## WHAT IS REQUIRED
Without the pictures, write out all the lines below exactly as they appear.

*** Opening DATASET ***

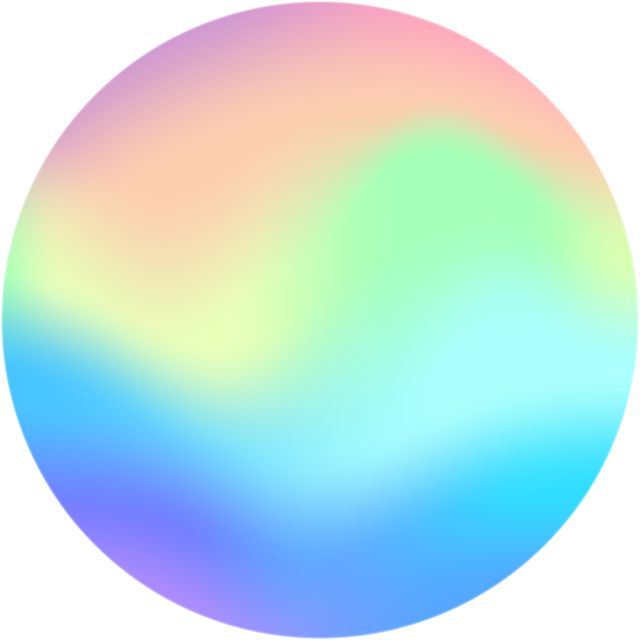
Reproduce this background procedurally as a WebGL 2 fragment shader.

```glsl
#version 300 es
precision highp float;
// A disc on white, filled with soft wavy bands of pastel rainbow colour.

uniform vec2 u_resolution;
out vec4 fragColor;

const float RADIUS = 0.4975;
const float RIM_WIDTH = 0.004;
const vec3 WHITE = vec3(1.0);
const vec3 ORCHID = vec3(0.78, 0.56, 0.85);
const vec3 PINK = vec3(1.0, 0.60, 0.77);
const vec3 PEACH = vec3(0.99, 0.81, 0.69);
const vec3 LEMON = vec3(0.91, 1.0, 0.73);
const vec3 MINT = vec3(0.65, 1.0, 0.72);
const vec3 LIME = vec3(0.85, 1.0, 0.70);
const vec3 AZURE = vec3(0.28, 0.77, 1.0);
const vec3 AQUA = vec3(0.67, 1.0, 0.99);
const vec3 INDIGO = vec3(0.45, 0.49, 1.0);
const vec3 BLUE = vec3(0.38, 0.66, 1.0);
const vec3 CYAN = vec3(0.19, 0.87, 1.0);
const vec3 VIOLET = vec3(0.70, 0.55, 0.99);
const vec3 SKY = vec3(0.33, 0.66, 1.0);

// Smooth hump of height one
float hump(float x, float center, float width) {
    float t = (x - center) / width;
    return exp(-t * t);
}

// Soft step across the lower side of a band edge
float below(float depth, float edge, float softness) {
    return smoothstep(edge - softness, edge + softness, depth);
}

vec3 bands(vec2 p) {
    float x = p.x;
    float depth = 1.0 - p.y;

    // Orchid and pink crown fading into peach
    vec3 color = mix(ORCHID, PINK, smoothstep(0.3, 0.7, x));
    float edge = 0.06 + 0.8 * (x - 0.56) * (x - 0.56);
    color = mix(color, PEACH, below(depth, edge, mix(0.15, 0.10, x)));

    // Lemon trough on the left, mint crest on the right
    vec3 green = mix(LEMON, MINT, smoothstep(0.34, 0.63, x));
    green = mix(green, LIME, smoothstep(0.82, 0.98, x));
    green = mix(MINT, green, smoothstep(-0.02, 0.10, x));
    edge = 0.27 + 0.05 * x + 0.145 * hump(x, 0.25, 0.17) - 0.11 * hump(x, 0.69, 0.16);
    float softness = mix(0.14, 0.048, smoothstep(0.45, 0.63, x));
    softness += 0.05 * smoothstep(0.78, 1.0, x);
    color = mix(color, green, below(depth, edge, softness));

    // Azure to pale aqua
    vec3 water = mix(AZURE, AQUA, smoothstep(0.0, 0.72, x));
    edge = 0.49 + 0.14 * hump(x, 0.36, 0.22) - 0.07 * hump(x, 0.78, 0.12);
    softness = 0.09 + 0.08 * hump(x, 0.58, 0.14);
    color = mix(color, water, below(depth, edge, softness));

    // Deep blues and bright cyan
    vec3 deep = mix(INDIGO, BLUE, smoothstep(0.25, 0.5, x));
    deep = mix(deep, CYAN, smoothstep(0.5, 0.85, x));
    edge = 0.67 + 0.13 * hump(x, 0.48, 0.24) + 0.04 * (1.0 - smoothstep(0.0, 0.4, x));
    color = mix(color, deep, below(depth, edge, 0.095));

    // Violet and sky at the foot
    vec3 foot = mix(VIOLET, SKY, smoothstep(0.25, 0.72, x));
    edge = 0.84 + 0.10 * hump(x, 0.46, 0.2);
    return mix(color, foot, below(depth, edge, 0.08));
}

void main() {
    float size = min(u_resolution.x, u_resolution.y);
    vec2 p = (gl_FragCoord.xy - 0.5 * u_resolution) / size + 0.5;
    float dist = length(p - 0.5) - RADIUS;
    float pixel = 1.0 / size;

    // Faint pale rim, then a smooth outer edge
    vec3 color = mix(bands(p), WHITE, 0.3 * smoothstep(-RIM_WIDTH, 0.0, dist));
    color = mix(color, WHITE, smoothstep(-pixel, pixel, dist));
    fragColor = vec4(color, 1.0);
}
```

*** Closing DATASET ***

## OUTPUT
Reproduce this background procedurally as a WebGL 2 fragment shader.

```glsl
#version 300 es
precision highp float;
// A disc on white, filled with soft wavy bands of pastel rainbow colour.

uniform vec2 u_resolution;
out vec4 fragColor;

const float RADIUS = 0.4975;
const float RIM_WIDTH = 0.004;
const vec3 WHITE = vec3(1.0);
const vec3 ORCHID = vec3(0.78, 0.56, 0.85);
const vec3 PINK = vec3(1.0, 0.60, 0.77);
const vec3 PEACH = vec3(0.99, 0.81, 0.69);
const vec3 LEMON = vec3(0.91, 1.0, 0.73);
const vec3 MINT = vec3(0.65, 1.0, 0.72);
const vec3 LIME = vec3(0.85, 1.0, 0.70);
const vec3 AZURE = vec3(0.28, 0.77, 1.0);
const vec3 AQUA = vec3(0.67, 1.0, 0.99);
const vec3 INDIGO = vec3(0.45, 0.49, 1.0);
const vec3 BLUE = vec3(0.38, 0.66, 1.0);
const vec3 CYAN = vec3(0.19, 0.87, 1.0);
const vec3 VIOLET = vec3(0.70, 0.55, 0.99);
const vec3 SKY = vec3(0.33, 0.66, 1.0);

// Smooth hump of height one
float hump(float x, float center, float width) {
    float t = (x - center) / width;
    return exp(-t * t);
}

// Soft step across the lower side of a band edge
float below(float depth, float edge, float softness) {
    return smoothstep(edge - softness, edge + softness, depth);
}

vec3 bands(vec2 p) {
    float x = p.x;
    float depth = 1.0 - p.y;

    // Orchid and pink crown fading into peach
    vec3 color = mix(ORCHID, PINK, smoothstep(0.3, 0.7, x));
    float edge = 0.06 + 0.8 * (x - 0.56) * (x - 0.56);
    color = mix(color, PEACH, below(depth, edge, mix(0.15, 0.10, x)));

    // Lemon trough on the left, mint crest on the right
    vec3 green = mix(LEMON, MINT, smoothstep(0.34, 0.63, x));
    green = mix(green, LIME, smoothstep(0.82, 0.98, x));
    green = mix(MINT, green, smoothstep(-0.02, 0.10, x));
    edge = 0.27 + 0.05 * x + 0.145 * hump(x, 0.25, 0.17) - 0.11 * hump(x, 0.69, 0.16);
    float softness = mix(0.14, 0.048, smoothstep(0.45, 0.63, x));
    softness += 0.05 * smoothstep(0.78, 1.0, x);
    color = mix(color, green, below(depth, edge, softness));

    // Azure to pale aqua
    vec3 water = mix(AZURE, AQUA, smoothstep(0.0, 0.72, x));
    edge = 0.49 + 0.14 * hump(x, 0.36, 0.22) - 0.07 * hump(x, 0.78, 0.12);
    softness = 0.09 + 0.08 * hump(x, 0.58, 0.14);
    color = mix(color, water, below(depth, edge, softness));

    // Deep blues and bright cyan
    vec3 deep = mix(INDIGO, BLUE, smoothstep(0.25, 0.5, x));
    deep = mix(deep, CYAN, smoothstep(0.5, 0.85, x));
    edge = 0.67 + 0.13 * hump(x, 0.48, 0.24) + 0.04 * (1.0 - smoothstep(0.0, 0.4, x));
    color = mix(color, deep, below(depth, edge, 0.095));

    // Violet and sky at the foot
    vec3 foot = mix(VIOLET, SKY, smoothstep(0.25, 0.72, x));
    edge = 0.84 + 0.10 * hump(x, 0.46, 0.2);
    return mix(color, foot, below(depth, edge, 0.08));
}

void main() {
    float size = min(u_resolution.x, u_resolution.y);
    vec2 p = (gl_FragCoord.xy - 0.5 * u_resolution) / size + 0.5;
    float dist = length(p - 0.5) - RADIUS;
    float pixel = 1.0 / size;

    // Faint pale rim, then a smooth outer edge
    vec3 color = mix(bands(p), WHITE, 0.3 * smoothstep(-RIM_WIDTH, 0.0, dist));
    color = mix(color, WHITE, smoothstep(-pixel, pixel, dist));
    fragColor = vec4(color, 1.0);
}
```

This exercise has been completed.